The work published in the journal Frontiers in Psychology, section Eating Behavior (Impact Factor = 2.560)
Abstract: There is evidence that social norm messages can be used to promote the selection of fruit and vegetables in low habitual consumers of these foods but it is unclear whether this effect is sustained over time. It is also unclear whether information about others’ liking for a food (liking norm) could have the same effect. Using a 2 x 5 x 2 experimental design we investigated the effects of exposure to various messages on later intake from a food buffet and whether any effects were sustained 24 hours after exposure in both low and high consumers of vegetables. There were three factors: delay (immediate food selection versus food selection 24 hours after exposure), message type (liking norm, descriptive norm, health message, food-based vegetable variety control, and neutral control message) and habitual consumption (low versus high). The buffet consisted of three raw vegetables, three energy-dense foods and two dips. For vegetables and non-vegetables there were no main effects of message type, nor any main effect of delay. There was a significant message x habitual vegetable consumption interaction for vegetable consumption; however, follow up tests did not yield any significant effects. Examining each food individually, there were no main effects of message type, nor any main effect of delay, for any of the foods; however, there was a message x habitual vegetable consumption interaction for broccoli. Consumption of broccoli in the health message and descriptive norm conditions did not differ from the control neutral condition. However, habitually low consumers of vegetables increased their consumption of broccoli in the food-based vegetable variety control and liking norm conditions relative to habitual low vegetable consumers in the neutral control condition (p < 0.05). Further investigation of the effects of the liking norm and vegetable variety message on vegetable intake is warranted.

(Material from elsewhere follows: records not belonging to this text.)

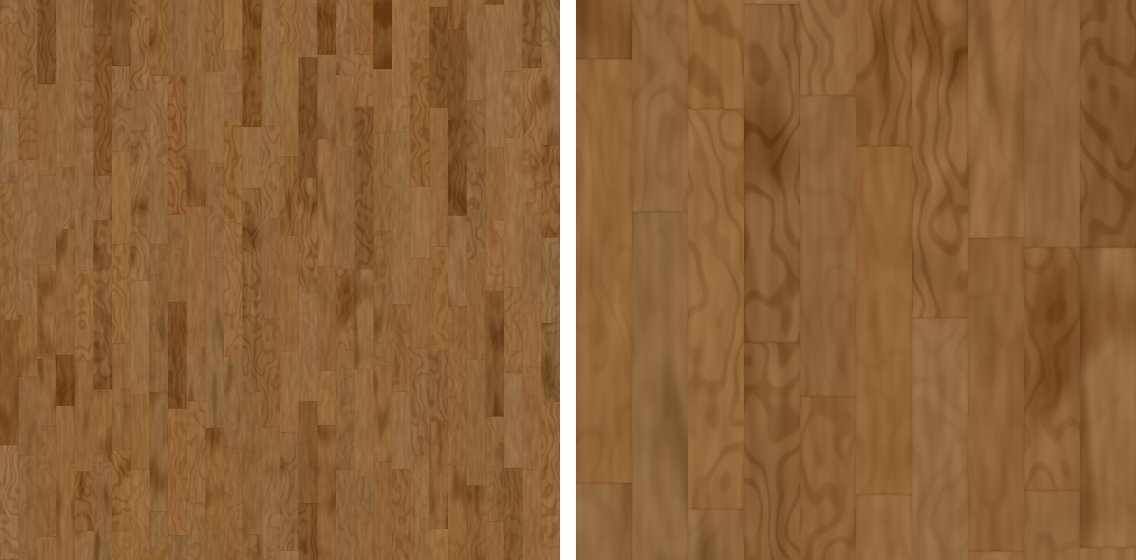
Left, the full canvas; right, a detail of the centre.
Give the GLSL for this texture, as a WebGL 2 fragment shader.

```glsl
#version 300 es
precision highp float;

uniform vec2 u_resolution;
out vec4 fragColor;

#define COLUMNS 30.0
#define ROWS 5.5
#define JOINT_JITTER 0.72
#define SEAM_WIDTH 0.0014
#define FIBRE_STRENGTH 0.30
#define RING_STRENGTH 0.40
#define STREAK_STRENGTH 0.62
#define SMOKE_STRENGTH 0.55
#define DARK_SHARE 0.10
#define DARK_WOOD vec3(0.455, 0.287, 0.128)
#define LIGHT_WOOD vec3(0.630, 0.466, 0.298)

float hash(vec2 p) {
    vec3 q = fract(vec3(p.xyx) * 0.1031);
    q += dot(q, q.yzx + 33.33);
    return fract((q.x + q.y) * q.z);
}

vec2 gradient(vec2 cell) {
    float angle = 6.28318 * hash(cell);
    return vec2(cos(angle), sin(angle));
}

float noise(vec2 p) {
    vec2 i = floor(p), f = p - i;
    vec2 s = f * f * f * (f * (f * 6.0 - 15.0) + 10.0);
    vec2 e = vec2(1.0, 0.0);
    float low = mix(dot(gradient(i), f), dot(gradient(i + e), f - e), s.x);
    float high = mix(dot(gradient(i + e.yx), f - e.yx),
                     dot(gradient(i + 1.0), f - 1.0), s.x);
    return mix(low, high, s.y);
}

// Height of an end joint, in rows
float joint(float column, float row) {
    return row + JOINT_JITTER * (hash(vec2(column + 7.0, row + 91.0)) - 0.5);
}

vec3 floorColour(vec2 uv) {
    // Plank lookup: equal columns, irregular lengths
    float column = floor(uv.x * COLUMNS);
    float across = fract(uv.x * COLUMNS);
    float along = uv.y * ROWS + 20.0 + 9.0 * hash(vec2(column, 3.0));
    float row = floor(along);
    if (along < joint(column, row)) row -= 1.0;
    else if (along >= joint(column, row + 1.0)) row += 1.0;

    // Traits of this plank
    vec2 id = vec2(column, row) + 13.0;
    float shade = hash(id);
    float figure = hash(id + 41.0);
    float streaky = smoothstep(0.60, 1.0, hash(id + 83.0));
    float smoky = smoothstep(0.72, 0.95, hash(id + 127.0));
    float hue = hash(id + 173.0) - 0.5;
    vec2 grain = vec2(across, uv.y) + vec2(hash(id + 211.0), hash(id + 257.0)) * 60.0;

    // Fine fibres and broader bands
    float fibre = noise(grain * vec2(5.5, 32.0)) + 0.6 * noise(grain * vec2(2.6, 9.0));

    // Cathedral rings from a stretched, warped field
    float warp = noise(grain * vec2(0.9, 14.0)) + 0.25 * noise(grain * vec2(2.2, 45.0));
    float rings = smoothstep(0.0, 1.0, sin(6.28318 * (warp * 3.2 + across * 1.4)));
    rings *= 0.2 + figure * figure;

    // Long dark streaks and cloudy patches
    float streaks = smoothstep(0.0, 0.5, noise(grain * vec2(2.1, 13.0)) + 0.12 * fibre);
    float smoke = smoothstep(-0.1, 0.5, noise(grain * vec2(0.8, 17.0)));

    float tone = mix(0.55, 0.79, shade);
    tone -= 0.42 * step(1.0 - DARK_SHARE, hash(id + 307.0));
    tone += FIBRE_STRENGTH * fibre;
    tone -= RING_STRENGTH * rings * 0.75;
    tone -= STREAK_STRENGTH * streaky * streaks;
    tone -= SMOKE_STRENGTH * smoky * smoke;

    // Faint seams between planks
    float side = min(across, 1.0 - across) / COLUMNS;
    float end = min(along - joint(column, row), joint(column, row + 1.0) - along) / ROWS;
    tone -= 0.12 * (1.0 - smoothstep(0.0, SEAM_WIDTH, side));
    tone -= 0.22 * (1.0 - smoothstep(0.0, SEAM_WIDTH, end));

    vec3 wood = mix(DARK_WOOD, LIGHT_WOOD, clamp(tone, -0.35, 1.15));
    wood += hue * vec3(0.022, -0.008, -0.030);
    return wood + streaky * streaks * vec3(-0.012, 0.006, 0.014);
}

void main() {
    // Four samples per fragment smooth every edge
    vec3 colour = vec3(0.0);
    for (int i = 0; i < 4; i++) {
        vec2 offset = vec2(float(i % 2), float(i / 2)) * 0.5 - 0.25;
        colour += floorColour((gl_FragCoord.xy + offset) / u_resolution);
    }
    fragColor = vec4(colour * 0.25, 1.0);
}
```
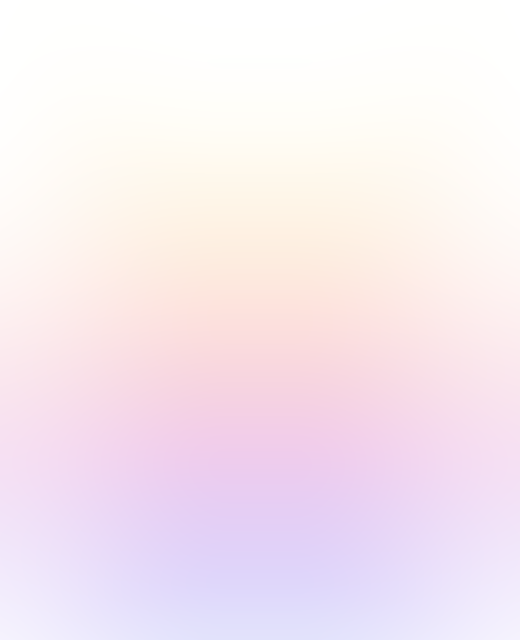
Reproduce this background procedurally as a Shadertoy shader.

```glsl
// Soft pastel glow: white melting through cream, peach and pink into lavender.

const int   LAST_STOP  = 10;                    // ramp runs top (0) to bottom (10)
const vec3  PAPER      = vec3(1.0);
const float GLOW_DEPTH = 0.70;                  // where the sides glow most, from the top
const float GLOW_REACH = 0.35;                  // vertical spread of the side glow
const float SIDE_GLOW  = 0.60;                  // strongest glow left at the side edges
const vec2  SIDE_FADE  = vec2(0.06, 0.55);      // distance from centre: start, end
const float PINK_DEPTH = 0.66;                  // bands squeeze toward this depth
const float BAND_BEND  = 0.25;                  // how strongly they squeeze at the sides

const vec3 RAMP[11] = vec3[11](
    vec3(1.000, 1.000, 1.000),   // white
    vec3(0.998, 0.998, 0.992),
    vec3(1.000, 0.991, 0.965),   // cream
    vec3(0.997, 0.966, 0.916),
    vec3(0.993, 0.929, 0.878),   // peach
    vec3(0.989, 0.880, 0.867),
    vec3(0.966, 0.832, 0.879),   // rose
    vec3(0.941, 0.802, 0.921),   // orchid
    vec3(0.898, 0.808, 0.957),
    vec3(0.875, 0.835, 0.980),   // lavender
    vec3(0.886, 0.886, 0.986));

vec3 rampStop(int i) {
    return RAMP[clamp(i, 0, LAST_STOP)];
}

// Catmull-Rom blend, so no band shows a crease
vec3 rampColor(float depth) {
    float s = clamp(depth, 0.0, 1.0) * float(LAST_STOP);
    int   i = int(floor(s));
    float f = s - float(i);
    vec3 a = rampStop(i - 1), b = rampStop(i);
    vec3 c = rampStop(i + 1), d = rampStop(i + 2);
    return b + 0.5 * f * (c - a + f * (2.0 * a - 5.0 * b + 4.0 * c - d
             + f * (3.0 * (b - c) + d - a)));
}

void mainImage(out vec4 fragColor, in vec2 fragCoord) {
    vec2  uv    = fragCoord / iResolution.xy;
    float depth = 1.0 - uv.y;
    float side  = smoothstep(SIDE_FADE.x, SIDE_FADE.y, abs(uv.x - 0.5));

    // Colour bands arch around the pink layer
    float bent = mix(depth, PINK_DEPTH, BAND_BEND * side);

    // The glow thins out toward the side edges and corners
    float offset   = (depth - GLOW_DEPTH) / GLOW_REACH;
    float sideGlow = SIDE_GLOW * exp(-offset * offset);
    float glow     = mix(1.0, sideGlow, side);

    vec3 color = mix(PAPER, rampColor(bent), glow);
    fragColor = vec4(clamp(color, 0.0, 1.0), 1.0);
}
```
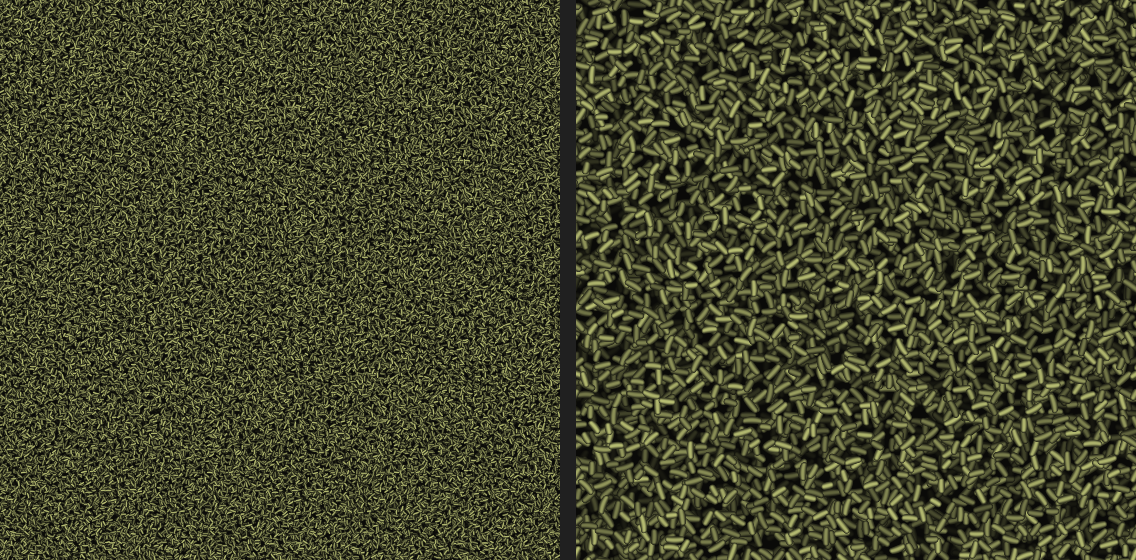
Left, the full canvas; right, a detail of the centre.
Reproduce this texture procedurally as a WebGL 1 fragment shader.

```glsl
precision highp float;
uniform vec2 u_resolution;

#define CELLS 105.0
#define LAYERS 5
#define HALF_WIDTH 0.23
#define MIN_REACH 0.46
#define MAX_REACH 0.72
#define BEND 0.5
#define RIM_LIGHT 0.22
#define DEEP_LIGHT 0.10
#define TOP_LIGHT 0.97
#define LIGHT_SPREAD 0.5
#define SOIL vec3(0.040, 0.040, 0.030)
#define BLADE vec3(0.600, 0.620, 0.375)

float hash(vec2 p) {
  return fract(sin(dot(p, vec2(127.1, 311.7))) * 43758.5453);
}

// Returns the light and coverage of one curved blade, in cell units.
vec2 blade(vec2 p, vec2 id, float pixel) {
  vec2 root = vec2(hash(id), hash(id + 17.3));
  float angle = 6.2832 * hash(id + 31.9);
  float reach = mix(MIN_REACH, MAX_REACH, hash(id + 47.1));
  vec2 along = vec2(cos(angle), sin(angle));
  vec2 q = p - root;
  q = vec2(dot(q, along), dot(q, vec2(-along.y, along.x)));
  q.y -= BEND * (hash(id + 59.7) - 0.5) * q.x * q.x;

  // Taper towards both ends, with a bright ridge and a shaded rim.
  float t = clamp(q.x / reach, -1.0, 1.0);
  float width = HALF_WIDTH * (1.0 - 0.35 * t * t);
  float spine = reach - HALF_WIDTH;
  float d = length(vec2(max(abs(q.x) - spine, 0.0), q.y));
  float ridge = 1.0 - smoothstep(0.1, 1.05, d / width);
  float cover = 1.0 - smoothstep(width - 0.5 * pixel, width + 0.5 * pixel, d);
  float shade = 1.0 + LIGHT_SPREAD * (hash(id + 73.3) - 0.5);
  return vec2(mix(RIM_LIGHT, 1.0, ridge) * shade, cover);
}

void main() {
  float side = min(u_resolution.x, u_resolution.y);
  vec2 uv = gl_FragCoord.xy / side;
  float pixel = CELLS / side;
  float light = 0.0;

  // Stack the layers from the dark bottom up to the lit tips.
  for (int k = 0; k < LAYERS; k++) {
    float layer = float(k);
    float level = mix(DEEP_LIGHT, TOP_LIGHT, layer / float(LAYERS - 1));
    vec2 p = uv * CELLS + layer * vec2(0.37, 0.71);
    vec2 cell = floor(p);
    for (int j = -1; j <= 1; j++) {
      for (int i = -1; i <= 1; i++) {
        vec2 offset = vec2(float(i), float(j));
        vec2 id = cell + offset + layer * vec2(131.0, 197.0);
        vec2 b = blade(p - cell - offset, id, pixel);
        light = mix(light, b.x * level, b.y);
      }
    }
  }
  gl_FragColor = vec4(mix(SOIL, BLADE, light), 1.0);
}
```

The paper ”The effects of liking norms and descriptive norms on vegetable consumption: a randomised experiment” can be read here and was co-authored by: Eric L. Robinson (Department of Psychological Sciences, University of Liverpool, United Kingdom), Paul Aveyard (Nuffield Department of Primary Care Health Sciences, University of Oxford, United Kingdom) and C. Peter Herman (Department of Psychology, University of Toronto, Canada).